Translation:Tengo miedo de ir.
Yerrick I agree that its the clause following the verb that requires 'de'. I was just reading up on that earlier. Thanks for the reminder. The subordinate clause following the verb as in this case is why. Not as we have experienced elsewhere the 'verb+de" combination which is often used to indicate what the verb is going to complete. Hope that makes sense.
Some verbs usually take a specific preposition ; others use ones to change meaning. A nice list here http://www.cliffsnotes.com/foreign-languages/spanish/spanish-i/prepositions/preposition-use-with-verbs
A very good trick to use to know whether or not the DE is necessary is the following.
Try to replace whatever following with "it"
I have fear IT. (sounds terrible)
I have fear of IT (sounds great)
Here is an advanced application of the trick.
Is it? Me alegro DE que hayas venido. OR?
Me alegro que hayas venido. ???? I am happy you have come.
I am happy IT (sounds terrible) I am happy about it (sounds great)
Therefore, Me alegro DE que hayas venido. is correct.
Now, how about?
Me alegra que hayas venido. OR
Me alegra de que hayas venido. ???/
IT makes me happy that you have come. (sounds great)
Of it / about it makes me happy that you have come. Sounds bad.
So, Me alegra que hayas venido. is correct
This trick almost always works. Native Spanish speakers often have trouble learning when to use DE or to leave it out. For them, they can substitute ESO or ESTO for the word or phrase and then they can "feel / sense" which is correct.

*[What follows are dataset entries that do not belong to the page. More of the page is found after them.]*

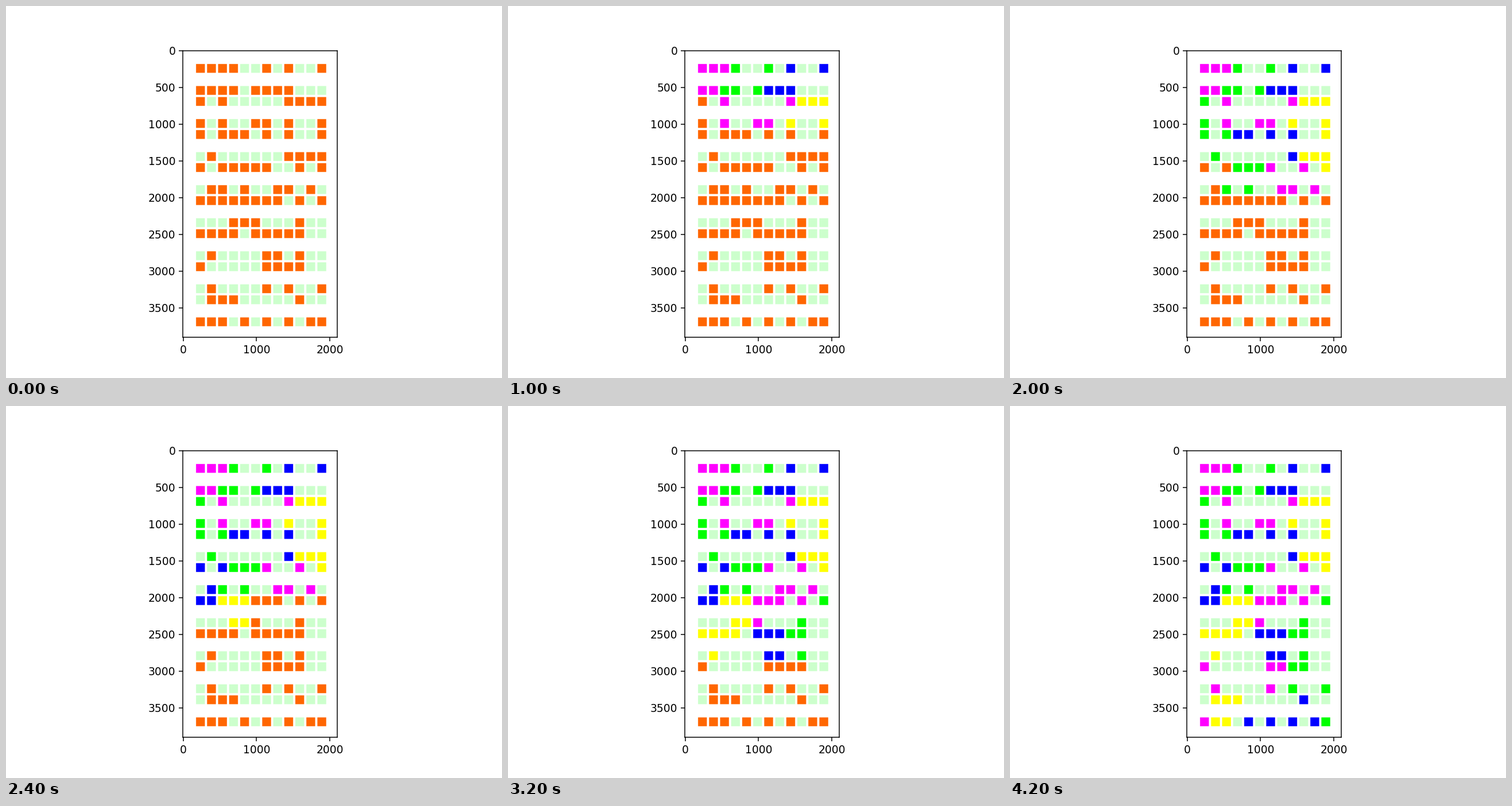
These frames come from a looping animation (864 px wide and 648 px high, 4400 ms). A matplotlib script:

```python
import numpy as np
import matplotlib.pyplot as plt
from matplotlib.animation import FuncAnimation

# Shelf map: '#' is a slot to visit; rows 0-1, 2-3, ... face the same aisle.
SHELVES = """
####..#.#..#
####.####...
#.#.....####
#.#..##.#..#
#.###.#.#..#
.#......####
#.#####..#.#
.##.#..##.#.
########.#.#
...###...#..
####.#####..
.#....##.#..
#.....####..
.#....#.#..#
.###.....#..
###.#.#.#.##
""".split()

WIDTH, HEIGHT = 2100, 3900
UNIT = 3                      # map units per array cell
PITCH, SLOT, MARGIN = 150, 120, 180
BATCH = 5
EMPTY, WAITING = (204, 255, 204), (255, 102, 0)
BATCH_COLORS = [(255, 0, 255), (0, 255, 0), (0, 0, 255), (255, 255, 0)]


def paint(img, row, col, color):
    x = (MARGIN + PITCH * col) // UNIT
    y = (MARGIN + PITCH * (row + (row + 1) // 2)) // UNIT
    size = SLOT // UNIT
    img[y:y + size, x:x + size] = color


def picking_route():
    """Serpentine walk through the aisles, both sides at once."""
    cells = []
    for aisle in range(len(SHELVES) // 2):
        walk = [(row, col) for col in range(len(SHELVES[0]))
                for row in (2 * aisle, 2 * aisle + 1)]
        cells += walk[::-1] if aisle % 2 else walk
    return [(r, c) for r, c in cells if SHELVES[r][c] == "#"]


route = picking_route()
batches = [route[i:i + BATCH] for i in range(0, len(route), BATCH)]

base = np.full((HEIGHT // UNIT, WIDTH // UNIT, 3), 255, dtype=np.uint8)
for r, line in enumerate(SHELVES):
    for c, mark in enumerate(line):
        paint(base, r, c, WAITING if mark == "#" else EMPTY)

fig, ax = plt.subplots(figsize=(6.4, 4.8), dpi=135)
picture = ax.imshow(base, extent=(-0.5, WIDTH - 0.5, HEIGHT - 0.5, -0.5))
ax.set_xticks(range(0, WIDTH, 1000))
ax.set_yticks(range(0, HEIGHT, 500))


def draw(step):
    img = base.copy()
    for i, batch in enumerate(batches[:step]):
        for r, c in batch:
            paint(img, r, c, BATCH_COLORS[i % len(BATCH_COLORS)])
    picture.set_data(img)
    return [picture]


anim = FuncAnimation(fig, draw, frames=len(batches) + 1, interval=200,
                     repeat=True, repeat_delay=0, blit=False)
plt.show()
```
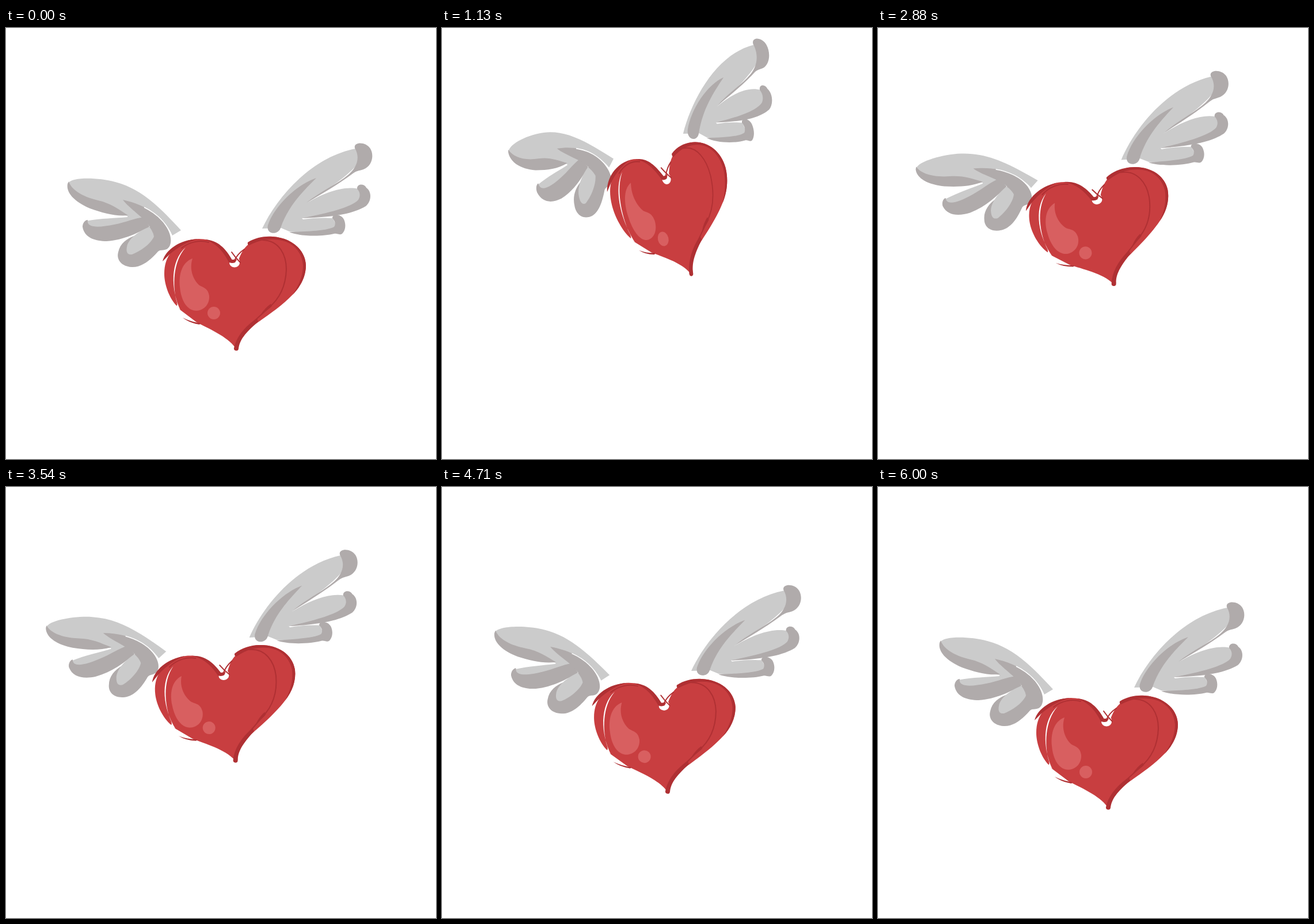
An HTML page that plays this animation: 747 by 750 pixels, repeating every 6.04 s.

```html
<!DOCTYPE html>
<html>
<head>
<meta charset="utf-8">
<title>Winged heart</title>
<style>
html, body { margin: 0; width: 100%; height: 100%; overflow: hidden; background: #fff; }
svg { display: block; width: 747px; height: 750px; }
.light { fill: #cbcbcb; }
.shade { fill: #b0abab; }
.red { fill: #c83e40; }
.dark { fill: #af3033; }
.shine { fill: #d85f60; }
.white { fill: #fff; }
.line { fill: none; stroke: #af3033; stroke-width: 2; stroke-linecap: round; }
.slit { fill: none; stroke: #fff; stroke-width: 1.5; }
</style>
</head>
<body>
<svg viewBox="0 0 747 750">
<g id="body">
  <g id="left">
    <path class="light" d="M108 270C115 259 160 260 190 268C235 280 265 310 304 352L289 361C285 352 280 345 274 340L246 346L190 355C160 354 142 347 139 336C165 331 190 331 211 329V327C160 318 115 300 108 270Z"/>
    <path class="shade" d="M109 267C113 280 130 293 160 300C182 305 195 315 212 326C190 328 168 322 146 314C118 302 104 286 107 271Z"/>
    <path class="shade" d="M142 334C137 334 133 340 133 346C136 365 155 371 175 371C205 369 230 356 249 346L241 329C222 331 209 338 188 342C164 347 139 349 142 334Z"/>
    <path class="shade" d="M203 299C240 307 267 325 278 345C290 364 288 380 279 385C272 388 269 385 264 389C250 405 235 417 218 416C197 414 192 400 195 390C198 375 210 366 225 361C235 352 244 348 250 346C240 330 215 315 203 299Z"/>
    <path class="light" d="M249 346C235 352 213 364 210 381C208 391 212 395 219 394C235 388 252 375 257 363C256 356 252 350 249 346Z"/>
    <path class="slit" d="M240 312C262 323 277 337 287 359"/>
  </g>
  <g id="right">
    <path class="light" d="M445 349C470 295 530 225 607 210L620 225C600 255 560 280 520 306C550 288 585 274 612 280L620 295C600 318 550 326 514 331L516 333C535 330 555 330 568 331L574 345C555 356 515 357 492 354L478 348Z"/>
    <path class="shade" d="M606 209C603 198 625 197 633 210C640 222 636 240 621 246C612 249 609 248 600 255C580 270 550 288 522 304C548 283 575 272 595 255C607 245 617 228 606 209Z"/>
    <path class="shade" d="M610 280C609 271 622 270 626 278C636 285 635 302 625 310C605 322 575 329 514 331C560 322 600 312 612 299C617 291 614 284 610 280Z"/>
    <path class="shade" d="M567 331C566 323 582 323 587 333C591 342 590 352 584 358C579 361 576 357 570 358C550 363 510 363 492 355C530 354 560 352 570 346C574 340 570 334 567 331Z"/>
    <path class="shade" d="M539 261C505 272 466 310 455 343C451 360 473 361 477 348C490 310 515 285 539 261Z"/>
  </g>
  <path class="red" d="M398 556C385 537 350 522 331 512L302 490L297 484C283 470 275 445 275 428C275 412 279 402 284 394C290 379 310 368 335 367C358 367 378 378 392 403L404 403C410 388 416 379 425 374C440 365 452 363 463 363C495 365 520 385 521 413C521 432 512 450 498 464C475 488 440 510 425 521C410 535 404 545 404 557Z"/>
  <path class="dark" d="M272 406C277 386 302 368 334 367C318 371 300 380 284 394Z"/>
  <path class="line" d="M305 383C320 371 338 369 352 373"/>
  <path class="dark" d="M345 368C368 369 382 384 393 404L400 402L397 410L388 409C377 388 366 375 345 368Z"/>
  <path class="white" d="M388 408Q393 410 398 408L403 400Q407 404 406 409A9 8 0 0 1 388 408Z"/>
  <path class="line" d="M392 390Q398 399 407 408M414 385Q402 393 396 406"/>
  <path class="dark" d="M420 373C434 364 450 362 463 363C495 365 520 385 521 413C521 432 512 450 498 464C510 446 516 430 516 413C514 386 494 369 466 368C448 367 435 372 423 378Q419 378 420 373Z"/>
  <path class="line" d="M446 369C475 370 487 395 487 420C486 450 475 472 455 488C443 500 432 508 424 518"/>
  <path class="dark" d="M460 480Q450 487 443 498Q456 490 462 484ZM436 505C414 520 400 538 396 557A4 4 0 0 0 404 558C406 543 415 531 438 511Z"/>
  <path class="dark" d="M307 504Q320 511 338 514L336 516Q318 513 307 504Z"/>
  <path class="white" d="M312 382C285 405 286 455 303 491L296 484Q299 482 296 474C290 450 289 408 312 382Z"/>
  <path class="shine" d="M324 401C305 408 300 430 302 450C304 475 315 492 331 492C345 491 354 480 353 466C351 452 342 452 335 447C325 437 318 420 324 401Z"/>
  <circle class="shine" cx="361" cy="496" r="11"/>
</g>
</svg>
<script>
const LOOP = 6040, STEP = 1000 / 24, BEAT = 380;
const { PI, sin, cos, min, max } = Math;

const clamp = (v, lo, hi) => min(hi, max(lo, v));
const part = (t, from, to) => clamp((t - from) / (to - from), 0, 1);
const ease = (t, from, to) => (1 - cos(PI * part(t, from, to))) / 2;

const place = (id, transform) =>
  document.getElementById(id).setAttribute('transform', transform);

function pose(t) {
  // Leap up, hover, then sink back while the tilt levels out
  const leap = ease(t, 200, 790);
  const level = 1 - ease(t, 1500, 5500);
  const stretch = ease(t, 200, 580) * (1 - ease(t, 900, 1750));
  const drift = sin(PI * part(t, 1500, LOOP) ** 1.15) ** 2;
  const x = 9 * stretch - 13.7 * drift;
  const y = -140 * leap * (1 - ease(t, 1500, LOOP));
  const tilt = -13.8 * leap * level;

  // Wings drop, beat twice and stay low until the body levels out
  const beat = cos(2 * PI * (clamp(t, 200, 200 + 2 * BEAT) - 200) / BEAT);
  const flap = ease(t, 0, 200) * beat * level;

  place('body', `translate(${398 + x} ${463 + y}) rotate(${tilt}) scale(${1 - .188 * stretch} ${1 + .168 * stretch}) translate(-398 -463)`);
  place('left', `rotate(${-9.5 * flap} 346 373)`);
  place('right', `rotate(${10.8 * flap} 457 389)`);
}

function draw() {
  const now = performance.now() % LOOP;
  pose(Math.floor((now + 5) / STEP) * STEP);
  requestAnimationFrame(draw);
}
draw();
</script>
</body>
</html>
```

No, I'm not sure why Duo used "tener temor", but usually to say "to be afraid/scared" you would use "tener miedo de". http://www.wordreference.com/es/translation.asp?tranword=afraid
The difference between a regular verb and its reflexive form can vary from subtle to significant, so it's often advisable to treat them as separate verbs.
"ir" means "to go", "irse" means "to leave".
The usage is pretty similar to English. You use "ir" (to go) when the destination is important, whereas you use "irse" (to leave) when the current location is more important and the destination is either unknown, or just less relevant.
This sentence "I am afraid to go", is quite different from "I am afraid to leave".
Hard to know what to say about that without the complete sentence, but I suspect that it could have been one like "Me voy a controlar" = "I am going to control myself".
What is happening in this, and similar examples, is that the "me" actually belongs with "controlar", because a reflexive verb "controlarse" is being used. In this kind of construct of the simple future, the "me" needs to come before "voy".
If you can recall the exact sentence, I might be able to clarify it.
Well first of all, "being afraid" is a state/condition and so "estar" would be needed, you cannot use "ser" unless you're describing yourself as a constantly fearful person/it's part of your personality. Secondly, after using "estar", the word that follows should be an adjective, not a noun. So you could say "estoy miedoso" if you want, but "Tengo miedo" would be more common for "I'm afraid/scared".